The Somali cell of Al Qaeda, Al Shabaab was suspected of killing Fatuma Isak Elmi, 35, on Sept. 1, 2013 inside her home in Beledweyne, Hiran Province in south-central Somalia (see Morning Star News, Sept. 9, 2013). Her husband had received a threatening note that morning believed to be from the Islamic extremist group and was away at the time of the murder.
Al Shabaab’s attack on the upscale Westgate Shopping Mall in Nairobi, Kenya on Sept. 21, 2013 killed at least 67 people, with dozens still unaccounted for (see Morning Star News, Sept. 22).
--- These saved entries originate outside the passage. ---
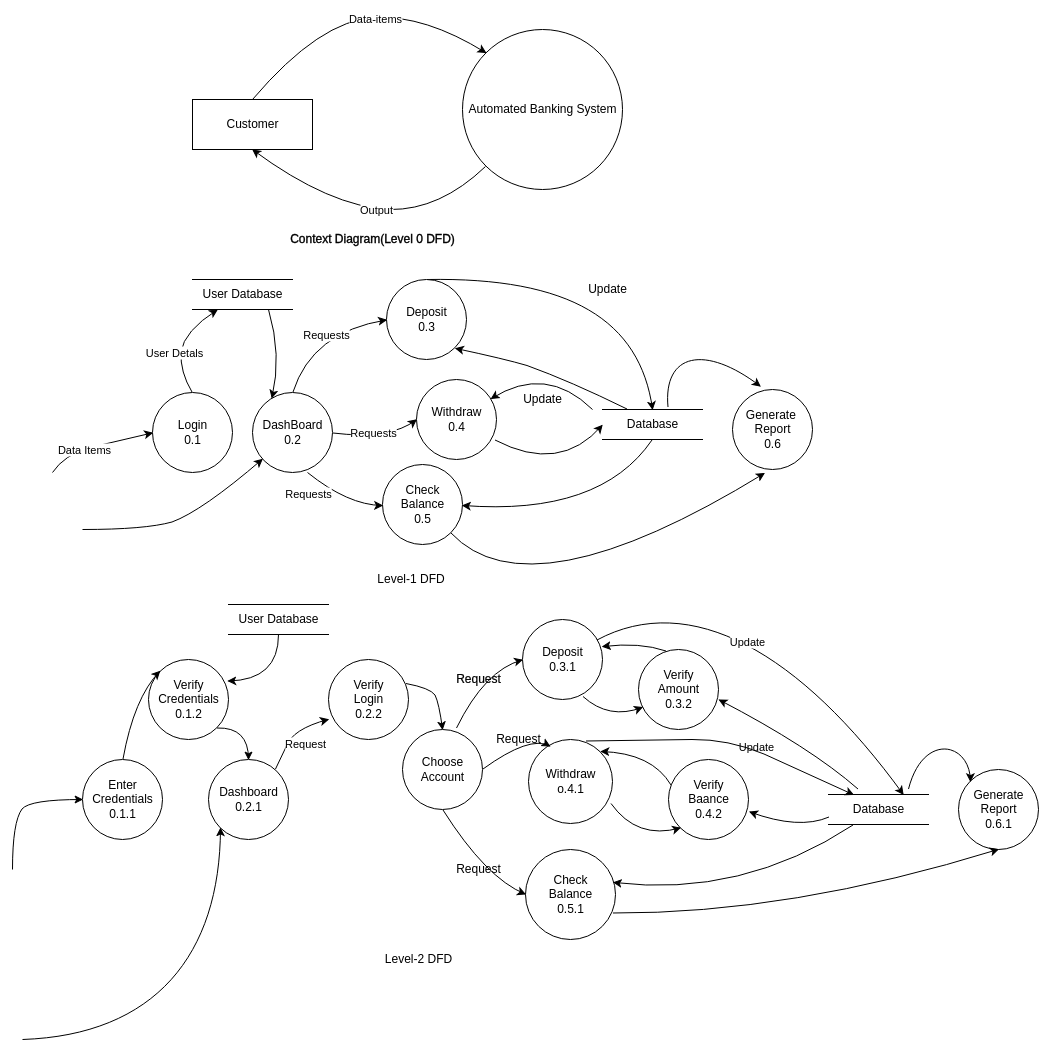
<!DOCTYPE html>
<html lang="en">
<head>
<meta charset="utf-8">
<title>Automated Banking System – Data Flow Diagrams</title>
<style>
:root { --ink: #000; --paper: #fff; }
* { box-sizing: border-box; margin: 0; padding: 0; }
html, body { width: 1051px; height: 1053px; overflow: hidden; background: var(--paper); }
body { position: relative; color: var(--ink); font: 12px/14.4px "Liberation Sans", Arial, sans-serif; }
.flows { position: absolute; left: 0; top: 0; width: 1051px; height: 1053px; }
.flows path { fill: none; stroke: var(--ink); stroke-width: 1; }
.flows .head { fill: var(--ink); }
.arrows path { marker-end: url(#arrow); }
.node { position: absolute; left: var(--x); top: var(--y); width: var(--w, 81px); height: var(--h, 81px); display: flex; align-items: center; justify-content: center; text-align: center; white-space: nowrap; }
.process { border: 1px solid var(--ink); border-radius: 50%; background: var(--paper); }
.entity { border: 1px solid var(--ink); background: var(--paper); }
.store { --w: 101px; --h: 31px; border: solid var(--ink); border-width: 1px 0; }
.label, .caption { position: absolute; left: var(--x); top: var(--y); transform: translate(-50%, -50%); white-space: nowrap; }
.label { font-size: 11px; line-height: 13px; background: var(--paper); }
.label.large { font-size: 12px; line-height: 14px; background: none; }
.caption.strong { -webkit-text-stroke: .35px var(--ink); }
.label.strong { -webkit-text-stroke: .2px var(--ink); }
</style>
</head>
<body>

<svg class="flows" viewBox="0 0 1051 1053" aria-hidden="true">
  <defs>
    <marker id="arrow" markerUnits="userSpaceOnUse" markerWidth="10" markerHeight="10" refX="8" refY="5" orient="auto">
      <path class="head" d="M8 5L1 8.5L2.8 5L1 1.5Z"/>
    </marker>
  </defs>
  <g class="arrows">
    <!-- Level 0 -->
    <path d="M252.5 99.500Q320 20 375 17.500Q425 15 485.500 52.500"/>
    <path d="M485.500 166.500Q440 210 390 209.500Q330 207 253 150"/>
    <!-- Level 1 -->
    <path d="M52.500 472.500Q64 455 90 447.500L152 433"/>
    <path d="M192 392Q180 372 181 352Q184 331 217 310"/>
    <path d="M268.500 309.500Q282 355 272 397.500"/>
    <path d="M82.500 529.500Q145 529.500 172 522Q202 511 262 459.500"/>
    <path d="M293 392Q312 332 386 320"/>
    <path d="M333 433Q390 440 416 420"/>
    <path d="M307.500 472.500Q348 505 382 505.500"/>
    <path d="M427 279.500C570 277 640 320 652.500 409"/>
    <path d="M627 409Q570 381 527 365.500Q505 359 456 348.500"/>
    <path d="M592.500 409.500Q546 364 491.500 398.500"/>
    <path d="M495 440Q560 474 602 425.500"/>
    <path d="M652 440Q600 516 463 505.500"/>
    <path d="M668 407C663 353 705 344 760 386"/>
    <path d="M451 533Q530 617 764 473.500"/>
    <!-- Level 2 -->
    <path d="M12.500 869.500Q12.500 822 22 809Q30 799.500 82 799.500"/>
    <path d="M123 759Q134 698 159.500 671.500"/>
    <path d="M278.500 634.500Q278.500 680 228.500 681"/>
    <path d="M217 728Q248.500 727 248.500 759"/>
    <path d="M22.500 1039.500C155 1035 220 955 220.500 828.500"/>
    <path d="M275.500 769L286 747Q292 729 328 719.500"/>
    <path d="M406 683.500Q430 688 435 695Q439 703 442.500 729"/>
    <path d="M456.500 728Q485 670 522 660"/>
    <path d="M483 769Q530 735 549.500 746"/>
    <path d="M443 810Q486 878 525 894"/>
    <path d="M597 640C690 590 800 652 903 794"/>
    <path d="M666 651Q640 642 603 646.500"/>
    <path d="M583 696.500Q609 720 642 707.500"/>
    <path d="M858 789Q810 747 719.500 700"/>
    <path d="M586 741L692 739.500Q728 739 764 754L853 794.500"/>
    <path d="M671 785Q652 753 601.500 751.500"/>
    <path d="M611 803.500Q637 840 680 828"/>
    <path d="M829 817Q799 830 750 812"/>
    <path d="M853 825Q742 898 614 882.500"/>
    <path d="M613 913Q790 914 998 849.500"/>
    <path d="M908.500 789C923 732 970 742 970.500 781"/>
  </g>
</svg>

<main>
  <section aria-label="Context Diagram">
    <div class="node entity" style="--x:192px;--y:99px;--w:121px;--h:51px">Customer</div>
    <div class="node process" style="--x:462px;--y:29px;--w:161px;--h:161px">Automated Banking System</div>
    <span class="label" style="--x:375.500px;--y:18.500px">Data-items</span>
    <span class="label" style="--x:376.500px;--y:209.500px">Output</span>
    <p class="caption strong" style="--x:372.500px;--y:239px">Context Diagram(Level 0 DFD)</p>
  </section>

  <section aria-label="Level-1 DFD">
    <div class="node store" style="--x:192px;--y:279px">User Database</div>
    <div class="node process" style="--x:152px;--y:392px">Login<br>0.1</div>
    <div class="node process" style="--x:252px;--y:392px">DashBoard<br>0.2</div>
    <div class="node process" style="--x:386px;--y:279px">Deposit<br>0.3</div>
    <div class="node process" style="--x:416px;--y:379px">Withdraw<br>0.4</div>
    <div class="node process" style="--x:382px;--y:464px">Check<br>Balance<br>0.5</div>
    <div class="node store" style="--x:602px;--y:409px">Database</div>
    <div class="node process" style="--x:732px;--y:389px">Generate&nbsp;<br>Report<br>0.6</div>
    <span class="label" style="--x:84.500px;--y:449.500px">Data Items</span>
    <span class="label" style="--x:174.500px;--y:352.500px">User Detals</span>
    <span class="label" style="--x:326.500px;--y:334.500px">Requests</span>
    <span class="label" style="--x:373.500px;--y:432.500px">Requests</span>
    <span class="label" style="--x:308.500px;--y:493.500px">Requests</span>
    <span class="label large" style="--x:607.500px;--y:289px">Update</span>
    <span class="label large" style="--x:542.500px;--y:399px">Update</span>
    <p class="caption" style="--x:411px;--y:579px">Level-1 DFD</p>
  </section>

  <section aria-label="Level-2 DFD">
    <div class="node store" style="--x:228px;--y:604px">User Database</div>
    <div class="node process" style="--x:82px;--y:759px">Enter<br>Credentials<br>0.1.1</div>
    <div class="node process" style="--x:148px;--y:659px;background:none">Verify<br>Credentials<br>0.1.2</div>
    <div class="node process" style="--x:208px;--y:759px">Dashboard<br>0.2.1</div>
    <div class="node process" style="--x:328px;--y:659px">Verify<br>Login<br>0.2.2</div>
    <div class="node process" style="--x:402px;--y:729px">Choose<br>Account</div>
    <div class="node process" style="--x:522px;--y:619px">Deposit<br>0.3.1</div>
    <div class="node process" style="--x:638px;--y:649px;background:none">Verify<br>Amount<br>0.3.2</div>
    <div class="node process" style="--x:528px;--y:739px;--w:85px;--h:85px;background:none">Withdraw<br>o.4.1</div>
    <div class="node process" style="--x:668px;--y:759px;background:none">Verify<br>Baance<br>0.4.2</div>
    <div class="node process" style="--x:525px;--y:849px;--w:91px;--h:91px;background:none">Check<br>Balance<br>0.5.1</div>
    <div class="node store" style="--x:828px;--y:794px">Database</div>
    <div class="node process" style="--x:958px;--y:769px;background:none">Generate<br>Report<br>0.6.1</div>
    <span class="label" style="--x:305.500px;--y:743.500px">Request</span>
    <span class="label large strong" style="--x:478.500px;--y:679px">Request</span>
    <span class="label large" style="--x:518.500px;--y:739px">Request</span>
    <span class="label large" style="--x:478.500px;--y:869px">Request</span>
    <span class="label" style="--x:747.500px;--y:641.500px">Update</span>
    <span class="label" style="--x:756.500px;--y:746.500px;background:none">Update</span>
    <p class="caption" style="--x:418.500px;--y:959px">Level-2 DFD</p>
  </section>
</main>
</body>
</html>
On April 13, 2013, Al Shabaab militants shot Fartun Omar to death in Buulodbarde, 20 kilometers (12 miles) from Beledweyne (see Morning Star News, April 22, 2013). Omar was the widow of Mursal Isse Siad, killed for his faith on Dec. 8, 2012 in Beledweyne, 206 miles (332 kilometers) north of Mogadishu. He had been receiving death threats for leaving Islam (see Morning Star News, Dec. 14, 2012).
Siad and his wife, who converted to Christianity in 2000, had moved to Beledweyne from Doolow eight months before. The area was under government control and there was no indication that the killers belonged to the Al Shabaab rebels, but the Islamic extremist insurgents were present in Buulodbarde, and Christians believed a few Al Shabaab rebels could have been hiding in Beledweyne.
On June 7, 2013 in Jamaame District in southern Somalia, insurgents from the group shot 28-year-old Hassan Hurshe to death after identifying him as a Christian, sources said (see Morning Star News, June 20). Al Shabaab members brought Hurshe to a public place in the town of Jilib and shot him in the head, they said.
On Feb. 18, 2013, suspected Islamic extremists shot Ahmed Ali Jimale, a 42-year-old father of four, on the outskirts of the coastal city of Kismayo (see Morning Star News, Feb. 28).
In Barawa on Nov. 16, 2012, Al Shabaab militants killed a Christian after accusing him of being a spy and leaving Islam, Christian and Muslim witnesses said. The extremists beheaded 25-year-old Farhan Haji Mose after monitoring his movements for six months, sources said (see Morning Star News, Nov. 17, 2012).
Mose drew suspicion when he returned to Barawa in December 2011 after spending time in Kenya, according to underground Christians in Somalia. Kenya’s population is nearly 83 percent Christian, according to Operation World, while Somalia’s is close to 100 percent Muslim.